= Task directions =
When you reach the records below, output every one exactly as written but leave out any pictures.

= Records provided =
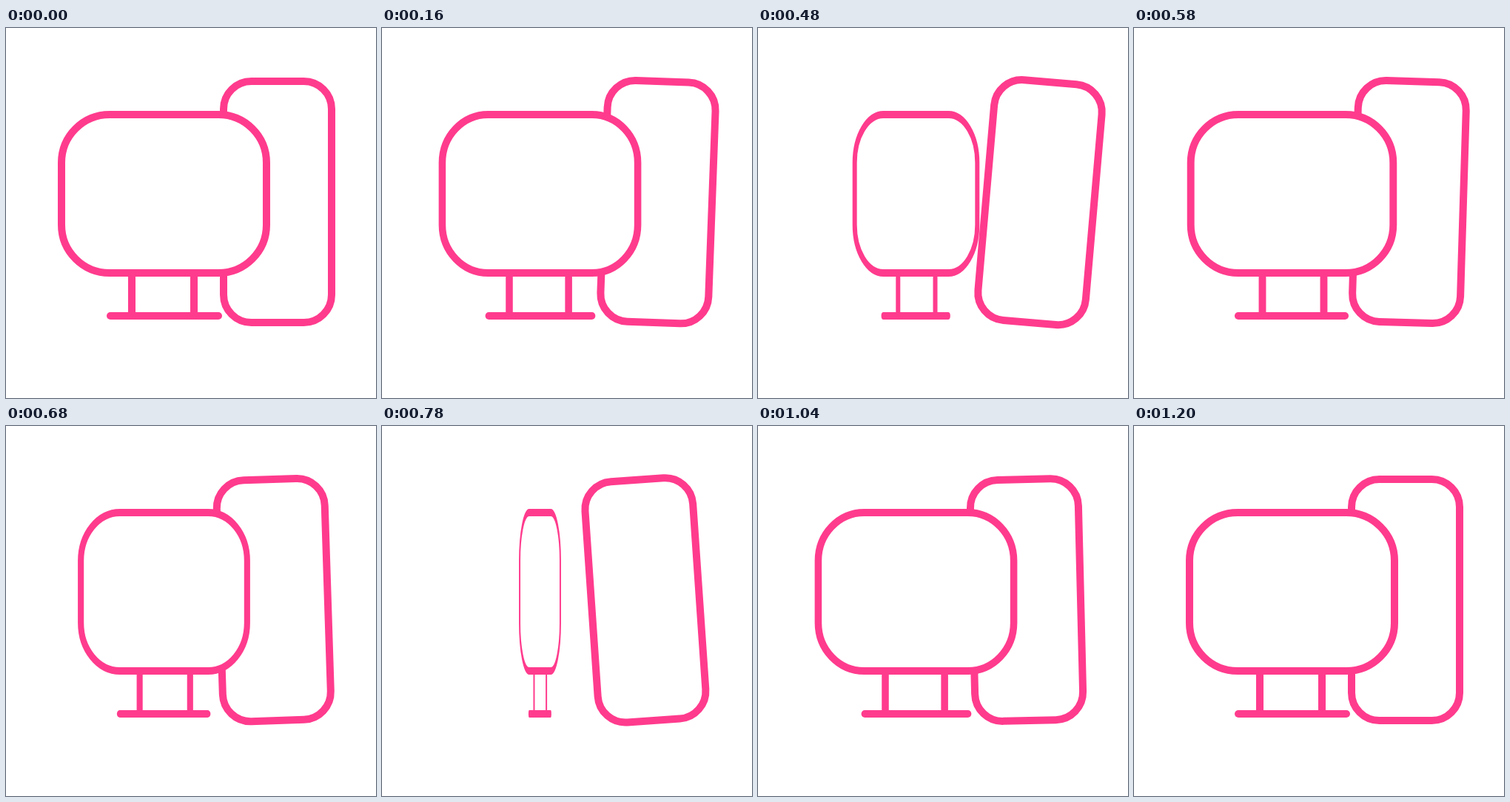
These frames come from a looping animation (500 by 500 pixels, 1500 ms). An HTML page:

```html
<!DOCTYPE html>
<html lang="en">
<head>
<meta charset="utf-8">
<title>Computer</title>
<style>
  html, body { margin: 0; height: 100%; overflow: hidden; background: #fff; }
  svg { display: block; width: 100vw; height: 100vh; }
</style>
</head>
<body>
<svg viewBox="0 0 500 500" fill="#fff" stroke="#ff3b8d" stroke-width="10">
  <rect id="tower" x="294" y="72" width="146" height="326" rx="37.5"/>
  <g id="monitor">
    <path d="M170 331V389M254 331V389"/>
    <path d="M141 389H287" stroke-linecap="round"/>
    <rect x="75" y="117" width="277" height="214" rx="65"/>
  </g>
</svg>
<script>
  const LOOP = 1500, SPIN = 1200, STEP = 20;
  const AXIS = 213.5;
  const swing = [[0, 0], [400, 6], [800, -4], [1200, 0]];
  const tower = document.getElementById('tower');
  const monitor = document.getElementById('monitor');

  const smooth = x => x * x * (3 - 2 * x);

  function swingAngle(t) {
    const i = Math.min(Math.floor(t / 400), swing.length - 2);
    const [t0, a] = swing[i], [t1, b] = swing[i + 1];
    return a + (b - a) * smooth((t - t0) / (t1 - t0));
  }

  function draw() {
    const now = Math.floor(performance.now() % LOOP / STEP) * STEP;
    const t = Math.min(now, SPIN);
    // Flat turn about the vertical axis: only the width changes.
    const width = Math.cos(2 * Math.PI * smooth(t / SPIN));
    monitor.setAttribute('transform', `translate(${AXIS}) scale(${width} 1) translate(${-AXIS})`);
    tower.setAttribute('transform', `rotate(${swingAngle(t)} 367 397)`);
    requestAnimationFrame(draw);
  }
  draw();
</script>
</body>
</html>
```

= Solution to the exercise =
These frames come from a looping animation (500 by 500 pixels, 1500 ms). An HTML page:

```html
<!DOCTYPE html>
<html lang="en">
<head>
<meta charset="utf-8">
<title>Computer</title>
<style>
  html, body { margin: 0; height: 100%; overflow: hidden; background: #fff; }
  svg { display: block; width: 100vw; height: 100vh; }
</style>
</head>
<body>
<svg viewBox="0 0 500 500" fill="#fff" stroke="#ff3b8d" stroke-width="10">
  <rect id="tower" x="294" y="72" width="146" height="326" rx="37.5"/>
  <g id="monitor">
    <path d="M170 331V389M254 331V389"/>
    <path d="M141 389H287" stroke-linecap="round"/>
    <rect x="75" y="117" width="277" height="214" rx="65"/>
  </g>
</svg>
<script>
  const LOOP = 1500, SPIN = 1200, STEP = 20;
  const AXIS = 213.5;
  const swing = [[0, 0], [400, 6], [800, -4], [1200, 0]];
  const tower = document.getElementById('tower');
  const monitor = document.getElementById('monitor');

  const smooth = x => x * x * (3 - 2 * x);

  function swingAngle(t) {
    const i = Math.min(Math.floor(t / 400), swing.length - 2);
    const [t0, a] = swing[i], [t1, b] = swing[i + 1];
    return a + (b - a) * smooth((t - t0) / (t1 - t0));
  }

  function draw() {
    const now = Math.floor(performance.now() % LOOP / STEP) * STEP;
    const t = Math.min(now, SPIN);
    // Flat turn about the vertical axis: only the width changes.
    const width = Math.cos(2 * Math.PI * smooth(t / SPIN));
    monitor.setAttribute('transform', `translate(${AXIS}) scale(${width} 1) translate(${-AXIS})`);
    tower.setAttribute('transform', `rotate(${swingAngle(t)} 367 397)`);
    requestAnimationFrame(draw);
  }
  draw();
</script>
</body>
</html>
```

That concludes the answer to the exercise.